Arthur Harris had asked Slezak to accompany him again to that game against East Carolina in Greenville, North Carolina, on Nov. 14, 1970. It was to be their first plane trip to a game site. Slezak had a bowling date scheduled for that night, however, and the elder Harris advised him not to break it.
Arthur Harris mistakenly booked a commercial flight to Greenville, South Carolina, en route to the game, which necessitated changed travel plans on the way back, Slezak said.
Arthur Harris received one of the few remaining seats available on the ill-fated charter, Slezak said.
The team’s returning flight slammed into a hillside in rain and fog just short of the Huntington airport runway. The jet burst into flames, leaving a charred swath of trees. Investigators concluded that the plane was flying too low, either because of faulty altitude equipment or the pilots’ failure to read their instruments properly.
Everyone on board perished: 36 football players, 39 coaches, school administrators, community leaders, boosters and the flight crew, Players who didn’t make the road trip were called upon to identify crash victims through clothing, jewelry, shoes – even scars. Six players whose bodies were never identified were buried at a nearby cemetery.
Slezak heard the news of the crash on the radio, coming home from his date.
“Why I was not there to board the plane, and why my friend’s dad was,” Slezak said, “is a series of fateful happenings.”
On Saturday, the 2020 Marshall University football team will take on Middle Tennessee State University at Joan C. Edwards Stadium in Huntington. The 75 people who died in the crash will be honored in a variety of ways, including a moment of silence prior to kickoff.
“Rose Kennedy once said, ‘It has been said, Time heals all wounds,’ but I do not agree,” Slezak said. “The wounds remain. In time, the mind, protecting its sanity, covers them with scar tissue and the pain lessens, but it is never gone. …”
“You go through a lot of stuff – you feel all those emotions and including, ‘Hey, I’m glad I wasn’t there.'” he said.
“But you have survivor’s guilt.”
Slezak recalls driving some 600 miles to the crash site upon hearing the news and seeing devastation that was more horrific than merely memorable.
“The wreckage told it all. My friend, Art, and his dad were not coming home and as I dropped to my knees in the mud near the airport, I could see the runway and couldn’t help thinking that just 10 more seconds and our lives would have gone on as usual.”
Slezak recalls the days he and young Harris played on a church basketball team that won five titles in a row. He also recalls the Harris family being there for him when, at age 14, he lost his mother.
“Art’s mom visited me every day to make sure I was OK,” he said. “We were more like family than just friends and teammates.”

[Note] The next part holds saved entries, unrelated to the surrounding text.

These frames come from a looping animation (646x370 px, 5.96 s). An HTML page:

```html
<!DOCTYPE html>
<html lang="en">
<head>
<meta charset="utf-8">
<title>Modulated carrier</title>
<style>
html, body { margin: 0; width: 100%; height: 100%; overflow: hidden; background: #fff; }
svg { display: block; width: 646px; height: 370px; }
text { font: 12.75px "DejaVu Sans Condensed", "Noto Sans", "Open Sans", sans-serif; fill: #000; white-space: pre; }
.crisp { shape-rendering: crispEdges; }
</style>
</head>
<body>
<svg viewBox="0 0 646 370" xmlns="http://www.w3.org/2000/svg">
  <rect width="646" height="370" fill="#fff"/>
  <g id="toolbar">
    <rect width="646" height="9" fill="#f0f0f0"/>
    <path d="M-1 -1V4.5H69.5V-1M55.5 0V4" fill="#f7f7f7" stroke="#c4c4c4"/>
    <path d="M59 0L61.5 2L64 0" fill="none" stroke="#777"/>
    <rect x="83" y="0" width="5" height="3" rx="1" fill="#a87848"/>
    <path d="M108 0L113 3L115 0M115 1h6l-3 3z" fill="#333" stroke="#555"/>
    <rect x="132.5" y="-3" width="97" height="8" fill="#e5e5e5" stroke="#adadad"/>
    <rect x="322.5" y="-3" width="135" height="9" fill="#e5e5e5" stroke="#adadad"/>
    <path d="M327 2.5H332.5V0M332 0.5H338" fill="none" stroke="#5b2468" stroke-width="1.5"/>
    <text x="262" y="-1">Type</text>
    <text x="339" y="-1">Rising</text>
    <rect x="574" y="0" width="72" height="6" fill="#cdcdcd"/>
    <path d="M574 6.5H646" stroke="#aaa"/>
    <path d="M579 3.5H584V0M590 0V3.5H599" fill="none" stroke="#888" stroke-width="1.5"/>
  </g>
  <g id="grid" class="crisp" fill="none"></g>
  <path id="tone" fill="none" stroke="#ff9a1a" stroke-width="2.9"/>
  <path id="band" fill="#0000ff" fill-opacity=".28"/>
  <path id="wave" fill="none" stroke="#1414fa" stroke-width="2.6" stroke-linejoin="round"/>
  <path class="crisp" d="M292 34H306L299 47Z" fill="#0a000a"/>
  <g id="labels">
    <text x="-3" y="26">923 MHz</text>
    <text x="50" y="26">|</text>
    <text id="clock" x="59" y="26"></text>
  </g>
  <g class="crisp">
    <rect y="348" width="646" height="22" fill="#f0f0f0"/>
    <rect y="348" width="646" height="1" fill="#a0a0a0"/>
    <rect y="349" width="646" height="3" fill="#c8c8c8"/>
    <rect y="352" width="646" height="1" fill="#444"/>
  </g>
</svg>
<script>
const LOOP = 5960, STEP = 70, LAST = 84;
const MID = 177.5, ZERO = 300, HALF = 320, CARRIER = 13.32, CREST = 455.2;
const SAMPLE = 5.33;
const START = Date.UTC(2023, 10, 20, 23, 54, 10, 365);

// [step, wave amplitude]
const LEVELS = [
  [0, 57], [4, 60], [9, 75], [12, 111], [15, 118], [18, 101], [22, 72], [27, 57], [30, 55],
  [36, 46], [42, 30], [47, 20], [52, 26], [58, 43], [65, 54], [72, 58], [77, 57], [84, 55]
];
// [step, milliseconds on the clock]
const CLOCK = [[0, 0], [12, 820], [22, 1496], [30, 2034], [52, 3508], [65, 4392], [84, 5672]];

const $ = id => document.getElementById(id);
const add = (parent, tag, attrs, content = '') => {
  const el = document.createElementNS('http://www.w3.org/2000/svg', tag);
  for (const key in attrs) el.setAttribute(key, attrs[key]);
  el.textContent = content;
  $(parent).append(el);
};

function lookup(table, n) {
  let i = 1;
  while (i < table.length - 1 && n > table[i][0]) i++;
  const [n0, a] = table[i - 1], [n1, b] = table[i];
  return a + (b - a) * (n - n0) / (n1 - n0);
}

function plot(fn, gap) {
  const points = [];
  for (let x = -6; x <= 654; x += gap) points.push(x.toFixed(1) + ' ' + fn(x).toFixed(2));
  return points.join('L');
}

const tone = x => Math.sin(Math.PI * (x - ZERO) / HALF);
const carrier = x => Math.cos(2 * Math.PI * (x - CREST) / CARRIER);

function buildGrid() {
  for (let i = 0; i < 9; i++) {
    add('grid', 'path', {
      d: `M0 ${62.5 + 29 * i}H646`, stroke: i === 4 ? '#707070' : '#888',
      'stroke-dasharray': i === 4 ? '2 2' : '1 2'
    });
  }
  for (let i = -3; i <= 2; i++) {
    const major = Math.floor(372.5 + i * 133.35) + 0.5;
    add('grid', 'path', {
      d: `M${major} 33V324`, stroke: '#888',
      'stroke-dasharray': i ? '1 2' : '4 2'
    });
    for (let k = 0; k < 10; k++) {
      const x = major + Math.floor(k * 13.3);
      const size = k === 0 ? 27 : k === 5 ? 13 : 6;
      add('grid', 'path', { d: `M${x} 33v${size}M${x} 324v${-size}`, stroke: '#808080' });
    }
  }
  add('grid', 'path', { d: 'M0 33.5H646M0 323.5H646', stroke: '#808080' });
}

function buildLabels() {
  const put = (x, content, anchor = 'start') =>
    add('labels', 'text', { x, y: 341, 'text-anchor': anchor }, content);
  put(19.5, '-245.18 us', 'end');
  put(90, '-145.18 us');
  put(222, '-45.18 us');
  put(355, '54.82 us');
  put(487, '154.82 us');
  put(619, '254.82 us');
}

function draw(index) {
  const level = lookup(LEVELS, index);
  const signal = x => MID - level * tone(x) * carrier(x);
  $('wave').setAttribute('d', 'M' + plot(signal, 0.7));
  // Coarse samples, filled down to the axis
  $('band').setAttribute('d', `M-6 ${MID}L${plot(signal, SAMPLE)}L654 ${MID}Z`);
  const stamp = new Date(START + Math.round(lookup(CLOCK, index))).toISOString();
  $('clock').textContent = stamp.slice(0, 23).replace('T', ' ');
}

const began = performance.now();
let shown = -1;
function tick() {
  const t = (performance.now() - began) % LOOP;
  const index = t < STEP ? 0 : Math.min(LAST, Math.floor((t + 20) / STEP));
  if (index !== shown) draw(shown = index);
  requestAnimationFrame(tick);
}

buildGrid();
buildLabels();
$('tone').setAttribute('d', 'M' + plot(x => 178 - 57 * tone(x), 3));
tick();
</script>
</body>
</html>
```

Slezak came to New Mexico after graduating with a degree in accounting from William Paterson College in Wayne, New Jersey. He got into banking IT work, moved to New Mexico in 1976, moved to Arizona in 1998 to do contract work on Y2K projects, and returned to New Mexico 14 years later upon retirement.
Slezak has taken a couple of trips back to West Virginia since.

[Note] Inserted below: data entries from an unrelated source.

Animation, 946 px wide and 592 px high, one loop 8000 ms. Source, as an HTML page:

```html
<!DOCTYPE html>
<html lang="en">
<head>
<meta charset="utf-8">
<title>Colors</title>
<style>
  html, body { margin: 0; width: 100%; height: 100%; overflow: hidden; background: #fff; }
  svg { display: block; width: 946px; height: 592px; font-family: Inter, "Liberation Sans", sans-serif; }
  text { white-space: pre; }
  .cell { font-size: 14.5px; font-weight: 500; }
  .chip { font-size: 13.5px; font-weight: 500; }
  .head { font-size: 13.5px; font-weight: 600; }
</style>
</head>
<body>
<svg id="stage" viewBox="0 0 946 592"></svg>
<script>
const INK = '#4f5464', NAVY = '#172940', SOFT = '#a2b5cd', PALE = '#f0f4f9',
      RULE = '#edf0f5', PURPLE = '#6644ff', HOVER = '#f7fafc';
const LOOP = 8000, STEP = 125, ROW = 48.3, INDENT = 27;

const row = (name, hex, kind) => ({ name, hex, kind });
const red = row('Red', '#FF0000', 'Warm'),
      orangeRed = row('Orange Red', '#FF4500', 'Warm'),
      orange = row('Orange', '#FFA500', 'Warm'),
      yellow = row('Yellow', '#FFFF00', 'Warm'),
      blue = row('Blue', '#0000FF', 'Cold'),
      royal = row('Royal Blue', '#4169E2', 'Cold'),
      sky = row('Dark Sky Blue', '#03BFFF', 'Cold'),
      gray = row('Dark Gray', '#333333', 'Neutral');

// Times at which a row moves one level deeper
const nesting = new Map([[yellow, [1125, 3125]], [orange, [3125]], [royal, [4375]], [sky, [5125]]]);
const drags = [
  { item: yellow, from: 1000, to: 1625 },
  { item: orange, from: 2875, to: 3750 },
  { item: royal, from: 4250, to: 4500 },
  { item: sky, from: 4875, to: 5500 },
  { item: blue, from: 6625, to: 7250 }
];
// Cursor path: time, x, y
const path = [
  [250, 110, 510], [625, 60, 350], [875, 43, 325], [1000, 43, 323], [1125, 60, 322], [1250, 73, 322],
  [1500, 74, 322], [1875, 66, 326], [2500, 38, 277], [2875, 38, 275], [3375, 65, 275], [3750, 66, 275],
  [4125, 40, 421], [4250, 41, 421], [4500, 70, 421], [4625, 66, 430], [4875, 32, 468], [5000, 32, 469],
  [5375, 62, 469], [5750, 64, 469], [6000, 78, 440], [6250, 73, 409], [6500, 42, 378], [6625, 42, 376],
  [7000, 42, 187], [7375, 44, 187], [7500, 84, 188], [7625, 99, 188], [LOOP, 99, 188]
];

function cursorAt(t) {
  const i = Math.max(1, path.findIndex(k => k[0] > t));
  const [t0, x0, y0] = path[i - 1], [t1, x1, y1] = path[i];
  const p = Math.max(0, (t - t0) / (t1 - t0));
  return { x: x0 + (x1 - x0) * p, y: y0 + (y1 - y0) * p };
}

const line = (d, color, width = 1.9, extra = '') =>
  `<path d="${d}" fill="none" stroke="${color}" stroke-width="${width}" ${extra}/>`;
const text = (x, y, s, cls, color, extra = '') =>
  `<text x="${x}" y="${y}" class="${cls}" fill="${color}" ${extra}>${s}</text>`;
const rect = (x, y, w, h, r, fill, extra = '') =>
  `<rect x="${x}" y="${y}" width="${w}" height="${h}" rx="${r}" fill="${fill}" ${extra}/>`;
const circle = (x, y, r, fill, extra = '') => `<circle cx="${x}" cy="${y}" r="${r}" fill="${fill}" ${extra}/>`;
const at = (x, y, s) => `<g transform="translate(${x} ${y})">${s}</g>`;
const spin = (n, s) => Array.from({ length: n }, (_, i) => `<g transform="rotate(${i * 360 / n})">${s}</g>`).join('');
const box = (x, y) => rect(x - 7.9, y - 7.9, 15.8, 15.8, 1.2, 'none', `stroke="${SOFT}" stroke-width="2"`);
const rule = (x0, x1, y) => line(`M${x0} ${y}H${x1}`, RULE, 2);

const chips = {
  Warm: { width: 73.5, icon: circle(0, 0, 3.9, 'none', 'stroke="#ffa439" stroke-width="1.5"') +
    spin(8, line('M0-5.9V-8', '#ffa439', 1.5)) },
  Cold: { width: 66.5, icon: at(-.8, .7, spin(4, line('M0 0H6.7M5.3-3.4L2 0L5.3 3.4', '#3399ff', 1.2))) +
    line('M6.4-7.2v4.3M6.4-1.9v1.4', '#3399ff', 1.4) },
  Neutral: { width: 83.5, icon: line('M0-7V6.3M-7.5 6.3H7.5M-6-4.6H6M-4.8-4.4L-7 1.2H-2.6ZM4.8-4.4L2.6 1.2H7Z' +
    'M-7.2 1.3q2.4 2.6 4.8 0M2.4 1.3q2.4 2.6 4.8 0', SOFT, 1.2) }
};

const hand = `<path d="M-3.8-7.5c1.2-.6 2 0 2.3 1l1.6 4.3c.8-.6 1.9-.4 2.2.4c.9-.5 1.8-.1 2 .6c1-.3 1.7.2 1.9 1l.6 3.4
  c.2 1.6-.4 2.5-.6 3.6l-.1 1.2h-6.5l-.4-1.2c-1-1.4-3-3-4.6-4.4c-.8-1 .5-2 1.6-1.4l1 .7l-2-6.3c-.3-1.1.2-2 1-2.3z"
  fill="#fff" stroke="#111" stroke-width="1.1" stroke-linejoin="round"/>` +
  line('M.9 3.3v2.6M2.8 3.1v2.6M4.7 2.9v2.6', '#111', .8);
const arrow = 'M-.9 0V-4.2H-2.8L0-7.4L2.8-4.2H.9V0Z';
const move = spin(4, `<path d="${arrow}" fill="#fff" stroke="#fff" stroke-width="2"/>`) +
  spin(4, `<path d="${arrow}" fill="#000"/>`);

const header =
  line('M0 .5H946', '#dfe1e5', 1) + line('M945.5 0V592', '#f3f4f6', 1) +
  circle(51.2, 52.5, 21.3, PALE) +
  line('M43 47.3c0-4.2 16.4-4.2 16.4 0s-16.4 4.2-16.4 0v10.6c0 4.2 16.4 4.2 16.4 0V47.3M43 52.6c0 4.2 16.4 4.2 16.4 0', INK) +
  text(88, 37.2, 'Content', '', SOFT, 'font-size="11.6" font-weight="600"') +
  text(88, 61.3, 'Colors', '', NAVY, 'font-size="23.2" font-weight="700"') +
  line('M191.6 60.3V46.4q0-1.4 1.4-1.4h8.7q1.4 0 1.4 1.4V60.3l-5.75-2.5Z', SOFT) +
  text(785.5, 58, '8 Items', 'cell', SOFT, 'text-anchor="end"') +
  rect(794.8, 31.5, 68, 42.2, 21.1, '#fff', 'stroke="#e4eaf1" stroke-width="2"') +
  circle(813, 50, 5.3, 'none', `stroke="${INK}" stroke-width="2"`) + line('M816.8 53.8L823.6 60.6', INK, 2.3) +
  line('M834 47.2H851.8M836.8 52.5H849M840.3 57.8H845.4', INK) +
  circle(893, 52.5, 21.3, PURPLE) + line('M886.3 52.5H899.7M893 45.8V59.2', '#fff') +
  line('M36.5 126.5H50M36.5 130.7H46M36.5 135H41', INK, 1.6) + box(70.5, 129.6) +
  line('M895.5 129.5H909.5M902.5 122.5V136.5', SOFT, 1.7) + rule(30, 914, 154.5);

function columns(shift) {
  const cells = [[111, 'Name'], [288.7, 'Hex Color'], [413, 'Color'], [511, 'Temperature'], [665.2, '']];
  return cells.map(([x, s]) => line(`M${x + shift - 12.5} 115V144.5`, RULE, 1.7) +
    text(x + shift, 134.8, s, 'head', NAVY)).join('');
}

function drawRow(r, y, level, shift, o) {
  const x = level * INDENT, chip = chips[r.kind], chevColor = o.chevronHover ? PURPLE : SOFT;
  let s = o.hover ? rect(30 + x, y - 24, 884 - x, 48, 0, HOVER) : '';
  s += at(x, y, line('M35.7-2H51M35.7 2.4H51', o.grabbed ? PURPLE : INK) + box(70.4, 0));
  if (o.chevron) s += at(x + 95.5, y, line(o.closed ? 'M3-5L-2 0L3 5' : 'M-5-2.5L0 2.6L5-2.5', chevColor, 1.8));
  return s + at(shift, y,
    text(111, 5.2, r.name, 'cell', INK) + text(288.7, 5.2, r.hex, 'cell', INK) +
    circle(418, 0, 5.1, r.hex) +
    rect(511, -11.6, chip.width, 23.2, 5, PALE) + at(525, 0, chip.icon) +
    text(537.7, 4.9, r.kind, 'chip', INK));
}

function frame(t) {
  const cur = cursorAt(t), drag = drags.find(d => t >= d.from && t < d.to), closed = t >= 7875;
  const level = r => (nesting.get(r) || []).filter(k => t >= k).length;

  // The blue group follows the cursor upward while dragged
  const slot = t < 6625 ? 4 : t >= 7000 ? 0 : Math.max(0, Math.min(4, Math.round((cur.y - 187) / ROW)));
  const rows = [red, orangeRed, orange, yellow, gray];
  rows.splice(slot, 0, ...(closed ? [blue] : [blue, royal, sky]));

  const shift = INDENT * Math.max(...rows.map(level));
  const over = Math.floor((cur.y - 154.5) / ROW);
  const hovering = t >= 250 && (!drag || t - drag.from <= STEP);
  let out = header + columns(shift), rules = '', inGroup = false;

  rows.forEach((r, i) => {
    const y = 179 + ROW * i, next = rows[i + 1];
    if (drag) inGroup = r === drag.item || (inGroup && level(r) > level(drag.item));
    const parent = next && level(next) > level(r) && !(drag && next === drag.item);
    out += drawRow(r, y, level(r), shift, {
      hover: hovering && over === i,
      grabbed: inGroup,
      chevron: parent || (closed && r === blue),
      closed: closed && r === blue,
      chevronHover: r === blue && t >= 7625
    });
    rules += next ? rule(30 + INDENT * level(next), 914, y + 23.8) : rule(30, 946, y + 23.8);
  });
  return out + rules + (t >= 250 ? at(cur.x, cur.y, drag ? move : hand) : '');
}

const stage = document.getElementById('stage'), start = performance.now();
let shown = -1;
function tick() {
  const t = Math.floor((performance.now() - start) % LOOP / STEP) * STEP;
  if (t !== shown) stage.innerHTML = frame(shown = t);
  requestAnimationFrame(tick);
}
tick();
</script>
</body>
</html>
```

Nine years ago, “I made a trip back to Huntington to retrace my steps and visited the crash site, the new stadium and the campus. I also met with (former Marshall assistant coach) Red Dawson and we compared notes,” he said. “”It turned out to be very healing and the hospitality of the people of Huntington was nothing less than extraordinary.”
Dawson was an assistant coach who didn’t get on the flight. He wanted to do some recruiting on the road along the way and returned to Marshall by car.

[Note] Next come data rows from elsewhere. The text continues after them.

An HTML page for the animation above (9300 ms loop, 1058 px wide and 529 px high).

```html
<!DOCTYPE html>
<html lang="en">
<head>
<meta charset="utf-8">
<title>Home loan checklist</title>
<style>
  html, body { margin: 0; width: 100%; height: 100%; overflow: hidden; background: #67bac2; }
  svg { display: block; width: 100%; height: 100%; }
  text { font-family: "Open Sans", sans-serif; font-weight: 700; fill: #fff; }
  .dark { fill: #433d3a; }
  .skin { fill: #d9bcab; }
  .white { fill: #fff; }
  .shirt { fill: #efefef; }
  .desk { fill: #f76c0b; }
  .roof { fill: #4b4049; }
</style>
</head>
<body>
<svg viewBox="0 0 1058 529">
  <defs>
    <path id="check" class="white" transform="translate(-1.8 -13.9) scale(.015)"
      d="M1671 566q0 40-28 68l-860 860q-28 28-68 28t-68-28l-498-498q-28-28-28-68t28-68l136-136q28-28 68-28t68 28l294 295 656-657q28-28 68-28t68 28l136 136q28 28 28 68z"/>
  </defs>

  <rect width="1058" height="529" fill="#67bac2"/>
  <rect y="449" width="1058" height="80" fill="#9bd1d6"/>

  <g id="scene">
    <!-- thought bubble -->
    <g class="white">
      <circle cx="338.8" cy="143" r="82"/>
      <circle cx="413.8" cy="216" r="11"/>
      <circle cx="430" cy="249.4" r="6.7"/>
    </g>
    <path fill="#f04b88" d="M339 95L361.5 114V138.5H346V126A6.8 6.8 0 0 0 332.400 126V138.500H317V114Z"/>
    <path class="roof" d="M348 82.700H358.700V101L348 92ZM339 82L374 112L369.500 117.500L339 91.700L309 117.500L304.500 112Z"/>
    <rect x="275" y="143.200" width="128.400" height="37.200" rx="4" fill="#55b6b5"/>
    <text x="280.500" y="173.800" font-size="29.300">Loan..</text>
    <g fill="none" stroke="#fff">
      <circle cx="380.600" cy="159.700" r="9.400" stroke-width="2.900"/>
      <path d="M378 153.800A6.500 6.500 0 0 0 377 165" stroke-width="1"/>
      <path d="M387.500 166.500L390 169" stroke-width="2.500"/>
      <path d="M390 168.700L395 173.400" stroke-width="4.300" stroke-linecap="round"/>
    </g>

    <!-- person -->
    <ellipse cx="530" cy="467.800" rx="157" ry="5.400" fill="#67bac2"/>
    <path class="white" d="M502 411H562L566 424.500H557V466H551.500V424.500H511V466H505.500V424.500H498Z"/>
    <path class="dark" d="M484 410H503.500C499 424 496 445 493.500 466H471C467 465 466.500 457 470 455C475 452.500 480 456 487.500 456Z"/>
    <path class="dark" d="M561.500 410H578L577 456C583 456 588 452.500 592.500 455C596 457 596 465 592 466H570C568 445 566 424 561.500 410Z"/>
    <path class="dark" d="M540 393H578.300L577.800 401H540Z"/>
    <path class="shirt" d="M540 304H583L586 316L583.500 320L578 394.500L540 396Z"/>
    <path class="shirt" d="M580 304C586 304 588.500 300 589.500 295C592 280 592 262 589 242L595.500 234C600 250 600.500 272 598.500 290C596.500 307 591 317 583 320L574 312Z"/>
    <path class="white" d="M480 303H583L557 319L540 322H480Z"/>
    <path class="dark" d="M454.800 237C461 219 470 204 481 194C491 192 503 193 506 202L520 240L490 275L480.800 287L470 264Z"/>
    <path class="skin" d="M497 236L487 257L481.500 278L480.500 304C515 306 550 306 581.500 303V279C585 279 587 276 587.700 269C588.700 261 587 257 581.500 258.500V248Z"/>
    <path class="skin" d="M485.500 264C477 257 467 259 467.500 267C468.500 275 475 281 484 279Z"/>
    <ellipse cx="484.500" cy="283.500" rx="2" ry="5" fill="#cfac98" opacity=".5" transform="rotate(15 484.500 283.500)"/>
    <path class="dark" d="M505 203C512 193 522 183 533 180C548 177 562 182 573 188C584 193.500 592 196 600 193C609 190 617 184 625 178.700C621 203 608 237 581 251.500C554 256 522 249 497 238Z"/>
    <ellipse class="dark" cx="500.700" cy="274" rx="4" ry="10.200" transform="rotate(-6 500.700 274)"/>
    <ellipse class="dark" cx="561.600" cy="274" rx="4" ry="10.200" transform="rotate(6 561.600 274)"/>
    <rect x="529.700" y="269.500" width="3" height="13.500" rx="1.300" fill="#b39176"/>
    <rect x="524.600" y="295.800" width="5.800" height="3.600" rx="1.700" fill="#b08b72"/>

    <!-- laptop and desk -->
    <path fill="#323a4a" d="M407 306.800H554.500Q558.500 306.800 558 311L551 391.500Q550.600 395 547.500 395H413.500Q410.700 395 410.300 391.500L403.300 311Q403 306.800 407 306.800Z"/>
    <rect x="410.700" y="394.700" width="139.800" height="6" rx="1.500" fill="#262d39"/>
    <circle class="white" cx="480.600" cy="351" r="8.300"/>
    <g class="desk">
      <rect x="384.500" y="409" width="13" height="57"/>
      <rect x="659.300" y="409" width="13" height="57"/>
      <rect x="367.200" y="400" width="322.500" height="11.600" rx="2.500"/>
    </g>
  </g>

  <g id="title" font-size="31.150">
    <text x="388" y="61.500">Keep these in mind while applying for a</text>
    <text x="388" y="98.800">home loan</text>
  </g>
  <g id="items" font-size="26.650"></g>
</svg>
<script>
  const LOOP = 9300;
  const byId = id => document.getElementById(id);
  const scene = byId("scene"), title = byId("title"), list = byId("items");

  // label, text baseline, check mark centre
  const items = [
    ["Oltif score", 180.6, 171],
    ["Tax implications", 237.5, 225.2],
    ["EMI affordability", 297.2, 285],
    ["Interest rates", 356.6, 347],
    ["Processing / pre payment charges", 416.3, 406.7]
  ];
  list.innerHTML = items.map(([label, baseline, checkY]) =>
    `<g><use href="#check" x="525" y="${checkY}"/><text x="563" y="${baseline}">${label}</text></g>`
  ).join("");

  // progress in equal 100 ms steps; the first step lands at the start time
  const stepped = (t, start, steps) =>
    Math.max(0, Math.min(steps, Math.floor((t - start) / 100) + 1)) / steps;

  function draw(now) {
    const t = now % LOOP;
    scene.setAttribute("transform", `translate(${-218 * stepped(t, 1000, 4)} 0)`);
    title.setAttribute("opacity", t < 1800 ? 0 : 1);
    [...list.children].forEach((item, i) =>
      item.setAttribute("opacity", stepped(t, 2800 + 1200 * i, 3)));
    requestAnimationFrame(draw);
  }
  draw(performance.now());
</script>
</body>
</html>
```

“The campus may change, the trees around the crash site will get larger and the tributes around the campus may move. The one thing that will never change are the memories I made with Art and his dad: the basketball championships at church; all-star baseball treks around the state and, of course Art’s prowess on the football field, which made him destined for the NFL, are all fresh in my mind,” Slezak said.
“… Whenever I watch a Marshall football game and see no. 22 on someone’s jersey, I still see Art running for a touchdown as the fans go crazy with excitement and then reality sets in and I say to myself, ‘What if?'”
The Associated Press contributed to this report.